The COVID Survivors Project is an oral history project aimed at using rapid response collection to document the individual lived experience of COVID infection and its aftermath. It focuses on the lived experience of ‘survivors’.
In our context, ‘survivors’ are not just those who have become infected and recovered. Rather, ‘survivors’ are:
Our effort at documenting survivorship, therefore, is not just an effort to record a feeling of trauma in the moment, but also the spaces and people that are left behind in the wake of it.
Our dystopian spring has begun to bleed into summer. We have spent what feels like endless weeks in a mode of being defined by its stasis, not knowing what is coming next, not knowing when we might see our friends and families again, not knowing when – or even if – our world will return to some semblance of the normal lives we once inhabited. For the majority of us social distancing, half-shielded faces, and staying home as a grand act of love for our community and country has come to define a world which has been upended in a mere few weeks, and turned into something none of us could have scarce imagined a few months ago.
As we acclimatise to our new normal day by day, historians and other academics are trying to record that lived experience so that we may never forget, once we are able to see one another again, what it was like to live without – without our friends, our families, and our sense of self in an open world.
But for some people, the lived experience of the COVID-19 pandemic has involved another kind of individual trauma – that of having become infected with the virus. The COVID Survivors Project is an effort to collect, collate, and preserve that lived experience so that others, both in this moment and in the future, can try to understand the experience of survivorship in this unprecedented moment in history.
Creating a record of the lived experience is an act of creating a representation of the human experience in a given moment in time. By allowing participants to use their own words to describe their experience, the project seeks to collect as authentic a representation as possible. This is why the project has chosen not to formally interview its participants; rather, each participant is encouraged to tell their story using the details, descriptions, and languages most important to the most accurate depiction of their own narrative of events.
But the lived experience is not just valuable as a static collection of historical material. There is intrinsic value, for each participant, in the act of creating their own narratives – a kind of catharsis that comes with speaking, sharing, and expressing an experience uniquely their own. Moreover, in the moment, the archive can be a useful collection of experiences for those who are currently or may in the future become infected with the virus themselves – to know that they are not alone in what they are experiencing, and to find strength and hope in the stories of others who were willing to share their trauma.
Right now, using the method of rapid response collection, we are trying to collect as many oral histories as we can in the moment.
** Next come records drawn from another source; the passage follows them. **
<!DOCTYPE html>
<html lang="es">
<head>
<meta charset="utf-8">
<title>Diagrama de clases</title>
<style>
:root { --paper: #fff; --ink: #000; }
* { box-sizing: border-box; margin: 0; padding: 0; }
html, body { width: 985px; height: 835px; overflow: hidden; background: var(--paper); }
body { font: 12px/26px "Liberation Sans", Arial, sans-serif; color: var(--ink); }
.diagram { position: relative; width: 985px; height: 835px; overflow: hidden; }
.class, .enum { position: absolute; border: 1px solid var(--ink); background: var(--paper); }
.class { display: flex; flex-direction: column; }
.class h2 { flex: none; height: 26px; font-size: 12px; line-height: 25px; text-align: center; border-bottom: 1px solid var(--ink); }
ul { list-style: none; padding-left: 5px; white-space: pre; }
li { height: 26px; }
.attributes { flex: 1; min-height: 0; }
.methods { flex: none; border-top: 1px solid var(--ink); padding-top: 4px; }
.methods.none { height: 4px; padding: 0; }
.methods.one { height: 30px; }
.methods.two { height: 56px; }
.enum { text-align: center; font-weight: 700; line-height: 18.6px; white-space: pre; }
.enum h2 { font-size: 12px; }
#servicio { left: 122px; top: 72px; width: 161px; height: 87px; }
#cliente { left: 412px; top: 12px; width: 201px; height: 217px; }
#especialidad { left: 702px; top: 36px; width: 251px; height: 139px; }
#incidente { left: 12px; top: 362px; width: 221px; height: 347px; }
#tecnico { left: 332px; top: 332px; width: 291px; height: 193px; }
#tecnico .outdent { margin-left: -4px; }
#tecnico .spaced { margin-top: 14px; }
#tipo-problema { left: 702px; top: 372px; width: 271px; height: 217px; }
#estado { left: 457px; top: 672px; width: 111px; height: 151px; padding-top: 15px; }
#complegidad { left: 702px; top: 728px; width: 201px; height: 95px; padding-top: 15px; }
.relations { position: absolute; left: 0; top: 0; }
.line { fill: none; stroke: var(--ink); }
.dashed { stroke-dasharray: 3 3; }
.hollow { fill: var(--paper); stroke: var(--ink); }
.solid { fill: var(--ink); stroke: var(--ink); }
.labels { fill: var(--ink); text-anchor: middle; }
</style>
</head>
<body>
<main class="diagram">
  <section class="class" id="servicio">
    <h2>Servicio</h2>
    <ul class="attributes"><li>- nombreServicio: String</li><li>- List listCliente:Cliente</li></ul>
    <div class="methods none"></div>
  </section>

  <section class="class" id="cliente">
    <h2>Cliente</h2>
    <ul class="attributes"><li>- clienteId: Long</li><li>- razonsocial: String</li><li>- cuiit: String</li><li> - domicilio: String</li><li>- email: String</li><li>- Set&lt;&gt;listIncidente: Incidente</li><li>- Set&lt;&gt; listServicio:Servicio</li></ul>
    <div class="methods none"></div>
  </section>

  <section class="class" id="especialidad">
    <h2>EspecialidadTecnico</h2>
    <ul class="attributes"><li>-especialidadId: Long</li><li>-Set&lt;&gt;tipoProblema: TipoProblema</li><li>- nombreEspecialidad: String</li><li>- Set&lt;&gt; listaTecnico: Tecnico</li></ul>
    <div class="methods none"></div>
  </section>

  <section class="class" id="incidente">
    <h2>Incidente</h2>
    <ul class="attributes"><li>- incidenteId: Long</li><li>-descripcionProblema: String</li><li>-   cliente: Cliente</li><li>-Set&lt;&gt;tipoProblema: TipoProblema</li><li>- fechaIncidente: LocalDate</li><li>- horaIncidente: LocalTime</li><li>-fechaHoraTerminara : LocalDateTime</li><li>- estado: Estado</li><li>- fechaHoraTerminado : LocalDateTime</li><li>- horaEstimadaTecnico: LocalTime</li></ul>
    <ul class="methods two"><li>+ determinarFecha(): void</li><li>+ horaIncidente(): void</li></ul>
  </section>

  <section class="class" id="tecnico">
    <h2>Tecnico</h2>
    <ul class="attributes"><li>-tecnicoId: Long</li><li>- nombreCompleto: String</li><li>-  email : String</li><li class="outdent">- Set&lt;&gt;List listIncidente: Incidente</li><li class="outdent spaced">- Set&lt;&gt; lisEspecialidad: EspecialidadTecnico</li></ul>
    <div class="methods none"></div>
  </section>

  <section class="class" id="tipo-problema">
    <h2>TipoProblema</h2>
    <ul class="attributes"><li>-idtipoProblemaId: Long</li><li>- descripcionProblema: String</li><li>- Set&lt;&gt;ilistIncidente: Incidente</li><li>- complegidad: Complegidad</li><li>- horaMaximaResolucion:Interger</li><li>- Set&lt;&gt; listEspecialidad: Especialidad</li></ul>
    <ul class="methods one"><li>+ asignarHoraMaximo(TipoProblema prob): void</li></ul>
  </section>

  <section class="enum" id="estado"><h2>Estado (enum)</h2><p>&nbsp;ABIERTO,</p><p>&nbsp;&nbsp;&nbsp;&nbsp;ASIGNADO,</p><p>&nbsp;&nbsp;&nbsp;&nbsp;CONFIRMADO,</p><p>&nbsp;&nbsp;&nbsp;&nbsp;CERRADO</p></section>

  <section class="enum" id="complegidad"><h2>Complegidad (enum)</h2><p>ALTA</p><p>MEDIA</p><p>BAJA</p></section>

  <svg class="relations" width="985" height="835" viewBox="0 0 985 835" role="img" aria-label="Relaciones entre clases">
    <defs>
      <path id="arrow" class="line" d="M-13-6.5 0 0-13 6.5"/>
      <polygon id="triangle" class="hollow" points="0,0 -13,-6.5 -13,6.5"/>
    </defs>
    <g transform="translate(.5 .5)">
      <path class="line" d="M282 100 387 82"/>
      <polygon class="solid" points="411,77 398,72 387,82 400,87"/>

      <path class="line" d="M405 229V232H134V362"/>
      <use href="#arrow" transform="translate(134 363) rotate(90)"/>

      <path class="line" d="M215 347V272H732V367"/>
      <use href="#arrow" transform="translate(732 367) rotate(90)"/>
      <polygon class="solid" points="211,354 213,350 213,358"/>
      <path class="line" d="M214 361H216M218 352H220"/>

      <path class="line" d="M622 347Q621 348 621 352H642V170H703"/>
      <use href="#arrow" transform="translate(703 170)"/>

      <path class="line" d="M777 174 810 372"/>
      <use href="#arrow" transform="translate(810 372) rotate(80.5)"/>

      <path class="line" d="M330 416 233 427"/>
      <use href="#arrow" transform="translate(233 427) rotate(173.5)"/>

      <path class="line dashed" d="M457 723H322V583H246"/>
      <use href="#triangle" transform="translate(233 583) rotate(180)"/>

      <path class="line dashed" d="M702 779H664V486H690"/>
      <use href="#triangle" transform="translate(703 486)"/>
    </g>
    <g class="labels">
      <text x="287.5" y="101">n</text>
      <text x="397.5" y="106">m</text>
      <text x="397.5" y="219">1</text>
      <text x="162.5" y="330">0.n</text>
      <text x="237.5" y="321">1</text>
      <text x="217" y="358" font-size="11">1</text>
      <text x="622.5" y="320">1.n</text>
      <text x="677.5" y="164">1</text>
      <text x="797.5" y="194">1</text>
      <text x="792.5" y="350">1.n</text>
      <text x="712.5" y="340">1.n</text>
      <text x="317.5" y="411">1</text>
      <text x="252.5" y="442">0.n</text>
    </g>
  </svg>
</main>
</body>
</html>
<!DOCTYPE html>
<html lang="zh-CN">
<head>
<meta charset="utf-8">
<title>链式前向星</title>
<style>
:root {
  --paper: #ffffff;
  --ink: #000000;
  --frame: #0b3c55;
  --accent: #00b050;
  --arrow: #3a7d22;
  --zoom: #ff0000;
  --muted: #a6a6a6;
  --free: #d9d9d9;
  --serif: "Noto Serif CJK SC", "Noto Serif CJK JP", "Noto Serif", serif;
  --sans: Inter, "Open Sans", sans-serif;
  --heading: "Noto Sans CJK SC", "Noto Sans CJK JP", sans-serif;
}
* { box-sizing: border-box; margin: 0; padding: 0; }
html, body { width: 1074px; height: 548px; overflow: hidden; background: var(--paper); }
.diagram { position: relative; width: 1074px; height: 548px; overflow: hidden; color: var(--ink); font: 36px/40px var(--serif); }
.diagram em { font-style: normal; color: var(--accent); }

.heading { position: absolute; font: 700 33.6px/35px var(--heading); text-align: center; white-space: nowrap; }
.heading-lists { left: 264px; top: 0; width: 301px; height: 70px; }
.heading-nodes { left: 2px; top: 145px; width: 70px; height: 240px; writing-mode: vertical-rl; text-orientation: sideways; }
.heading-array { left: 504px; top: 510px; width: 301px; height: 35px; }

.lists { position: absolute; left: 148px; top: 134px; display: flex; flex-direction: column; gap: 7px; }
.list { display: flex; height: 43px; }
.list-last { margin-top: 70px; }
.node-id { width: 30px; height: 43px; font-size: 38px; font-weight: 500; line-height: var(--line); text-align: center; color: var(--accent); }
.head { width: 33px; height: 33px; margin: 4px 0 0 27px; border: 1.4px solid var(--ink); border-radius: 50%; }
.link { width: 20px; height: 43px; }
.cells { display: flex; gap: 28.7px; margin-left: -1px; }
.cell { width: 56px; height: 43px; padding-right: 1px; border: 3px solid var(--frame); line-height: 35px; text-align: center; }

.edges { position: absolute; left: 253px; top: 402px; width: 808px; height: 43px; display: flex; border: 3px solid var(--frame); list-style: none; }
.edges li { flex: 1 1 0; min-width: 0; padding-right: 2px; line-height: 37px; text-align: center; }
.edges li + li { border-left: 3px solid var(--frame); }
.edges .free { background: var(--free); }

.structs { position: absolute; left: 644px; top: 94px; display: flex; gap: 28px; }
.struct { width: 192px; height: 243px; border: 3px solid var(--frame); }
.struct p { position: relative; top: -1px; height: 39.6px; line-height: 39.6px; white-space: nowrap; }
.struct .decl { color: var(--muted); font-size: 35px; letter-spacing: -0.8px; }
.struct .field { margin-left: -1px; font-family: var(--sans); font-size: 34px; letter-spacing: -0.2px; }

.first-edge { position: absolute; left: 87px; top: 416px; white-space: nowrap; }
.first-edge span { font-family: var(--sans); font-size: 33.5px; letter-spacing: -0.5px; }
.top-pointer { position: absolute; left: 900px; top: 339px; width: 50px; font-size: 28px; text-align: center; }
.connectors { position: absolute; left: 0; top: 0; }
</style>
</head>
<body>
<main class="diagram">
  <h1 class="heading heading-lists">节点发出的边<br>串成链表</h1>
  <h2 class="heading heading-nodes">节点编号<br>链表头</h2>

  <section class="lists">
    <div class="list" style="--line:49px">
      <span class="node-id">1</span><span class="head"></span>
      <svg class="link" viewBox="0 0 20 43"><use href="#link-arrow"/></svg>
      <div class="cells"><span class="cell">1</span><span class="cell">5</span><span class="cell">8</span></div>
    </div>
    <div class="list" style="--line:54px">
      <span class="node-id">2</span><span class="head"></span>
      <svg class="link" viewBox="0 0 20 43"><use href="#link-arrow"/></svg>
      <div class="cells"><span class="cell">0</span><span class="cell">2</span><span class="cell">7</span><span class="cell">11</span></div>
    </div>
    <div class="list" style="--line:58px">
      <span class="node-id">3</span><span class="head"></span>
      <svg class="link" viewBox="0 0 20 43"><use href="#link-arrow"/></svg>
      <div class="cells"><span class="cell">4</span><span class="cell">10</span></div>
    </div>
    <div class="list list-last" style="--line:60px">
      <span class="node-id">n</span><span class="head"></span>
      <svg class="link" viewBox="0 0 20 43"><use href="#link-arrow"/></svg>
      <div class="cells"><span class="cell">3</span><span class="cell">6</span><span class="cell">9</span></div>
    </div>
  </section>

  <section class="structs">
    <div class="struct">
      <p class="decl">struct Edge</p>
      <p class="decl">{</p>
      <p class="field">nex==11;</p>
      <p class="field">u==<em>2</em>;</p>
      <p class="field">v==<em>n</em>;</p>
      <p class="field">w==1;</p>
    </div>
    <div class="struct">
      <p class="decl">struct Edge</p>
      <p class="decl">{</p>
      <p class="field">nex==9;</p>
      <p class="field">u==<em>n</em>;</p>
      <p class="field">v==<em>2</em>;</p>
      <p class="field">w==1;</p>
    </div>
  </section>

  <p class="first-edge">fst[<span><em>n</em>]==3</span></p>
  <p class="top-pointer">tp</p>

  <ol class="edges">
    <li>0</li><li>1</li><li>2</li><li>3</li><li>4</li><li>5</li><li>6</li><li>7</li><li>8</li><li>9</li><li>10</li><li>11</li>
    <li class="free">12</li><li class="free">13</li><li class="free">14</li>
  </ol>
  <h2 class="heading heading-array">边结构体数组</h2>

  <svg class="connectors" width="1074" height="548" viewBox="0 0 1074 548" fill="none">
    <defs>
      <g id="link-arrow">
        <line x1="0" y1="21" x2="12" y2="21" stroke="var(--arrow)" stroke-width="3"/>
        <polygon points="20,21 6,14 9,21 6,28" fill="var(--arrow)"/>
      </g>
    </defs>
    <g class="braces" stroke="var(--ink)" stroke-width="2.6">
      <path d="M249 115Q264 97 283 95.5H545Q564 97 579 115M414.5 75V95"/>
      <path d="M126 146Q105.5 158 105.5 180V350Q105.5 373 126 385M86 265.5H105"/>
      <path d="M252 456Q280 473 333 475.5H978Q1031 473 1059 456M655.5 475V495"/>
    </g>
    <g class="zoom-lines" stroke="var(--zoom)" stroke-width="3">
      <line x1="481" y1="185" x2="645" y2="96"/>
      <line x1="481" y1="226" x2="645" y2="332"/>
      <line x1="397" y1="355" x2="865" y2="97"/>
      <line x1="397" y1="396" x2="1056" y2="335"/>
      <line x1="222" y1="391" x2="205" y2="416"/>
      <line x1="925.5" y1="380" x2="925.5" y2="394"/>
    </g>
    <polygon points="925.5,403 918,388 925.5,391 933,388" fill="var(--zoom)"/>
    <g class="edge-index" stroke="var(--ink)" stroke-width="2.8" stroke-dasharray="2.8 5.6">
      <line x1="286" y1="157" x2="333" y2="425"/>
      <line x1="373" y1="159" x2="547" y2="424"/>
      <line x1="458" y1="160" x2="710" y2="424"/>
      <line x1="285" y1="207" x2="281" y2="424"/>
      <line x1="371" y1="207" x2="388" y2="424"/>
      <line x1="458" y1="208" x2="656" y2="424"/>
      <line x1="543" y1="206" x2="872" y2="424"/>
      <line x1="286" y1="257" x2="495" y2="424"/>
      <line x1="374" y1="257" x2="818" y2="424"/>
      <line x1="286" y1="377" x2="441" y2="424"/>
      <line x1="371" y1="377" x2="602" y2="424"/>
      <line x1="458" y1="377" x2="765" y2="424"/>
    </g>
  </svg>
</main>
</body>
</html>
Once the pandemic reaches its end, we intend to collate those oral histories into a permanent, public, and searchable website so that future historians and others may use and consult this resource.
We are looking to collect self-recorded videos of survivors talking about their lived experience. Prompt questions are available below if you are not sure where to start which can help you to think critically about what you may want to include in your narrative. Be as open with your experience as you are comfortable being and share as many (or as few!) personal details that you find appropriate.
You will have the opportunity to upload the videos yourself through the website. Videos can easily be recorded on your smartphone or computer and uploaded directly from the point of creation. Once uploaded and approved, you can view them on our YouTube channel.
If you feel comfortable, tell us about yourself – name, age, location, vocation etc.
Tell us some details about your symptoms and their severity.
How would you describe your own journey from illness to recovery?
Alongside physical symptoms, how were you impacted psychologically?
What was your support network like? How were those relationships impacted?
How do you think your government's response impacted your experience?
By uploading your video to the COVID Survivors Project site, or by sending us audio or written testimony via email, mail, or any of our social media platforms, you consent to your submission being housed within a searchable public archive and that it may be used across our social media platforms for the purposes of archive curation.
While we think that it is important to have a visual and oral history recording of your experience, as such a medium is more compelling, we understand that not everyone is comfortable with it. If you have become inspired by the project and would still like to contribute to our archive through a different medium – for example, with an audio file, written testimony, or artwork – please get in touch with us and we will share your contribution through our social media platforms.